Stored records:
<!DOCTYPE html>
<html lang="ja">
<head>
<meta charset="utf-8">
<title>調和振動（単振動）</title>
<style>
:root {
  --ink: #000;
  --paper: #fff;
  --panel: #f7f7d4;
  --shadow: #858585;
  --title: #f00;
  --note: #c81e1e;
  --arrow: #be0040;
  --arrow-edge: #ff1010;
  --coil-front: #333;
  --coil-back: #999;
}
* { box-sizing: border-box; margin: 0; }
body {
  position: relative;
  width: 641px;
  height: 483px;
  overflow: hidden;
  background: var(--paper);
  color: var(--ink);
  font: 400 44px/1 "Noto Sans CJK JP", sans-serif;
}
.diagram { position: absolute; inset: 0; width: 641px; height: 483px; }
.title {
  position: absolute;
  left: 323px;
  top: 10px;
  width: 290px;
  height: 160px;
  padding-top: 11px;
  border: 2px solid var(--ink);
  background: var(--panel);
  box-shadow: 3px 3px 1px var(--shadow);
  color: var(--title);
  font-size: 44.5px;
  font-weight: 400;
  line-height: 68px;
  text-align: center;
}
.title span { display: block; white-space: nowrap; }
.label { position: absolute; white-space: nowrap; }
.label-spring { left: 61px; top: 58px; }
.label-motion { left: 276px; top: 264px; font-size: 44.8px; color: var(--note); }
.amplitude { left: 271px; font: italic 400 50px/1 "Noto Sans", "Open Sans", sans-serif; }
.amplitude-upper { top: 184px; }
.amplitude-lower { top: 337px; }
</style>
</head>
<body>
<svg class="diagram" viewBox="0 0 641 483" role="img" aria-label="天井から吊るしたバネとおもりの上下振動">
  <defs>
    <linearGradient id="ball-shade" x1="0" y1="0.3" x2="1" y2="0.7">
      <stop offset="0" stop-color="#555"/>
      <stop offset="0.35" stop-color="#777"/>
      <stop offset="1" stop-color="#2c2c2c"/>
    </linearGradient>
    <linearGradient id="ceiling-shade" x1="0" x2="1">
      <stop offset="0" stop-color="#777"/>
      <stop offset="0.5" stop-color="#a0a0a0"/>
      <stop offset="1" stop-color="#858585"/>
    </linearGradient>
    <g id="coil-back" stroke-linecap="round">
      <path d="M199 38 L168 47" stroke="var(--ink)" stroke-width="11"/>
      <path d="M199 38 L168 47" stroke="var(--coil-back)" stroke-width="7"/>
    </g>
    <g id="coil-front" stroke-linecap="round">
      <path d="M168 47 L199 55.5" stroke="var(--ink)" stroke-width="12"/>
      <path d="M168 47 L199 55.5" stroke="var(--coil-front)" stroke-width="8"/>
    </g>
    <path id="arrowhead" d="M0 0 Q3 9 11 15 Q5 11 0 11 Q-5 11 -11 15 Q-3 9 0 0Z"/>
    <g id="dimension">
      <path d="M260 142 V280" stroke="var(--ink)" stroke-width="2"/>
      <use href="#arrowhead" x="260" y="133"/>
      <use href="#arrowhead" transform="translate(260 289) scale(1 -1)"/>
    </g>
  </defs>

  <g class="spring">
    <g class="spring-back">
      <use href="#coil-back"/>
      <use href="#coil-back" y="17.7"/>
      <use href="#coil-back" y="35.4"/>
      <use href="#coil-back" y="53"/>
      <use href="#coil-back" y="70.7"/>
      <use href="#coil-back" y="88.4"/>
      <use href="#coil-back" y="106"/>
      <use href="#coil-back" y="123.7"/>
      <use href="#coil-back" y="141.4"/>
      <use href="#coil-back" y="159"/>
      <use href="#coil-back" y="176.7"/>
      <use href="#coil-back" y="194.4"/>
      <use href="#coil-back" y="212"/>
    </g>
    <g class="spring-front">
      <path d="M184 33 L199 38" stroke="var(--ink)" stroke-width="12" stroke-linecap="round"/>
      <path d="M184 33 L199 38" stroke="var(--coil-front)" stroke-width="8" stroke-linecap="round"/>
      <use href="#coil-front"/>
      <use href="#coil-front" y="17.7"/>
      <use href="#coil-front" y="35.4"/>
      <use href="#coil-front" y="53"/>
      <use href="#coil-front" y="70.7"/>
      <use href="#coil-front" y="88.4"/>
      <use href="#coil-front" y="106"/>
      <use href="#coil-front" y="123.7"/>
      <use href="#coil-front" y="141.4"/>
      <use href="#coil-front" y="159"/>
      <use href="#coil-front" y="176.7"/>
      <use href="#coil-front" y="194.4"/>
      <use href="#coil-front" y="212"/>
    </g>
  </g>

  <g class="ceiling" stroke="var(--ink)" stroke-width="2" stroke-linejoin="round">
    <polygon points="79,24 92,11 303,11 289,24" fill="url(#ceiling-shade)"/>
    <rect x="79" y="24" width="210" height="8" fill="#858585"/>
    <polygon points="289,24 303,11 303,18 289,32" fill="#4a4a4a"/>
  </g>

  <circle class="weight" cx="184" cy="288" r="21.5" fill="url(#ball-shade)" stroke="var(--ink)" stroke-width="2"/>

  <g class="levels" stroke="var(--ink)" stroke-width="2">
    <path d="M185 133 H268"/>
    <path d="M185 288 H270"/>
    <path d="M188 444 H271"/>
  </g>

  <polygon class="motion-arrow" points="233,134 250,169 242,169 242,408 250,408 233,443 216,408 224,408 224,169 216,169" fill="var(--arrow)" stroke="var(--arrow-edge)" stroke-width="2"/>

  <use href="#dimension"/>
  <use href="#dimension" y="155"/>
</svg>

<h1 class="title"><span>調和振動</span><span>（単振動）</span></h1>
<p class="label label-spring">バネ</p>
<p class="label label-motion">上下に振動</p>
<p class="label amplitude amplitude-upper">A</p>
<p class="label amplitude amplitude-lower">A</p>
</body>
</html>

> _What the task asks_
Exactly as they stand, repeat all the records.

> _Final answer_
<!DOCTYPE html>
<html lang="ja">
<head>
<meta charset="utf-8">
<title>調和振動（単振動）</title>
<style>
:root {
  --ink: #000;
  --paper: #fff;
  --panel: #f7f7d4;
  --shadow: #858585;
  --title: #f00;
  --note: #c81e1e;
  --arrow: #be0040;
  --arrow-edge: #ff1010;
  --coil-front: #333;
  --coil-back: #999;
}
* { box-sizing: border-box; margin: 0; }
body {
  position: relative;
  width: 641px;
  height: 483px;
  overflow: hidden;
  background: var(--paper);
  color: var(--ink);
  font: 400 44px/1 "Noto Sans CJK JP", sans-serif;
}
.diagram { position: absolute; inset: 0; width: 641px; height: 483px; }
.title {
  position: absolute;
  left: 323px;
  top: 10px;
  width: 290px;
  height: 160px;
  padding-top: 11px;
  border: 2px solid var(--ink);
  background: var(--panel);
  box-shadow: 3px 3px 1px var(--shadow);
  color: var(--title);
  font-size: 44.5px;
  font-weight: 400;
  line-height: 68px;
  text-align: center;
}
.title span { display: block; white-space: nowrap; }
.label { position: absolute; white-space: nowrap; }
.label-spring { left: 61px; top: 58px; }
.label-motion { left: 276px; top: 264px; font-size: 44.8px; color: var(--note); }
.amplitude { left: 271px; font: italic 400 50px/1 "Noto Sans", "Open Sans", sans-serif; }
.amplitude-upper { top: 184px; }
.amplitude-lower { top: 337px; }
</style>
</head>
<body>
<svg class="diagram" viewBox="0 0 641 483" role="img" aria-label="天井から吊るしたバネとおもりの上下振動">
  <defs>
    <linearGradient id="ball-shade" x1="0" y1="0.3" x2="1" y2="0.7">
      <stop offset="0" stop-color="#555"/>
      <stop offset="0.35" stop-color="#777"/>
      <stop offset="1" stop-color="#2c2c2c"/>
    </linearGradient>
    <linearGradient id="ceiling-shade" x1="0" x2="1">
      <stop offset="0" stop-color="#777"/>
      <stop offset="0.5" stop-color="#a0a0a0"/>
      <stop offset="1" stop-color="#858585"/>
    </linearGradient>
    <g id="coil-back" stroke-linecap="round">
      <path d="M199 38 L168 47" stroke="var(--ink)" stroke-width="11"/>
      <path d="M199 38 L168 47" stroke="var(--coil-back)" stroke-width="7"/>
    </g>
    <g id="coil-front" stroke-linecap="round">
      <path d="M168 47 L199 55.5" stroke="var(--ink)" stroke-width="12"/>
      <path d="M168 47 L199 55.5" stroke="var(--coil-front)" stroke-width="8"/>
    </g>
    <path id="arrowhead" d="M0 0 Q3 9 11 15 Q5 11 0 11 Q-5 11 -11 15 Q-3 9 0 0Z"/>
    <g id="dimension">
      <path d="M260 142 V280" stroke="var(--ink)" stroke-width="2"/>
      <use href="#arrowhead" x="260" y="133"/>
      <use href="#arrowhead" transform="translate(260 289) scale(1 -1)"/>
    </g>
  </defs>

  <g class="spring">
    <g class="spring-back">
      <use href="#coil-back"/>
      <use href="#coil-back" y="17.7"/>
      <use href="#coil-back" y="35.4"/>
      <use href="#coil-back" y="53"/>
      <use href="#coil-back" y="70.7"/>
      <use href="#coil-back" y="88.4"/>
      <use href="#coil-back" y="106"/>
      <use href="#coil-back" y="123.7"/>
      <use href="#coil-back" y="141.4"/>
      <use href="#coil-back" y="159"/>
      <use href="#coil-back" y="176.7"/>
      <use href="#coil-back" y="194.4"/>
      <use href="#coil-back" y="212"/>
    </g>
    <g class="spring-front">
      <path d="M184 33 L199 38" stroke="var(--ink)" stroke-width="12" stroke-linecap="round"/>
      <path d="M184 33 L199 38" stroke="var(--coil-front)" stroke-width="8" stroke-linecap="round"/>
      <use href="#coil-front"/>
      <use href="#coil-front" y="17.7"/>
      <use href="#coil-front" y="35.4"/>
      <use href="#coil-front" y="53"/>
      <use href="#coil-front" y="70.7"/>
      <use href="#coil-front" y="88.4"/>
      <use href="#coil-front" y="106"/>
      <use href="#coil-front" y="123.7"/>
      <use href="#coil-front" y="141.4"/>
      <use href="#coil-front" y="159"/>
      <use href="#coil-front" y="176.7"/>
      <use href="#coil-front" y="194.4"/>
      <use href="#coil-front" y="212"/>
    </g>
  </g>

  <g class="ceiling" stroke="var(--ink)" stroke-width="2" stroke-linejoin="round">
    <polygon points="79,24 92,11 303,11 289,24" fill="url(#ceiling-shade)"/>
    <rect x="79" y="24" width="210" height="8" fill="#858585"/>
    <polygon points="289,24 303,11 303,18 289,32" fill="#4a4a4a"/>
  </g>

  <circle class="weight" cx="184" cy="288" r="21.5" fill="url(#ball-shade)" stroke="var(--ink)" stroke-width="2"/>

  <g class="levels" stroke="var(--ink)" stroke-width="2">
    <path d="M185 133 H268"/>
    <path d="M185 288 H270"/>
    <path d="M188 444 H271"/>
  </g>

  <polygon class="motion-arrow" points="233,134 250,169 242,169 242,408 250,408 233,443 216,408 224,408 224,169 216,169" fill="var(--arrow)" stroke="var(--arrow-edge)" stroke-width="2"/>

  <use href="#dimension"/>
  <use href="#dimension" y="155"/>
</svg>

<h1 class="title"><span>調和振動</span><span>（単振動）</span></h1>
<p class="label label-spring">バネ</p>
<p class="label label-motion">上下に振動</p>
<p class="label amplitude amplitude-upper">A</p>
<p class="label amplitude amplitude-lower">A</p>
</body>
</html>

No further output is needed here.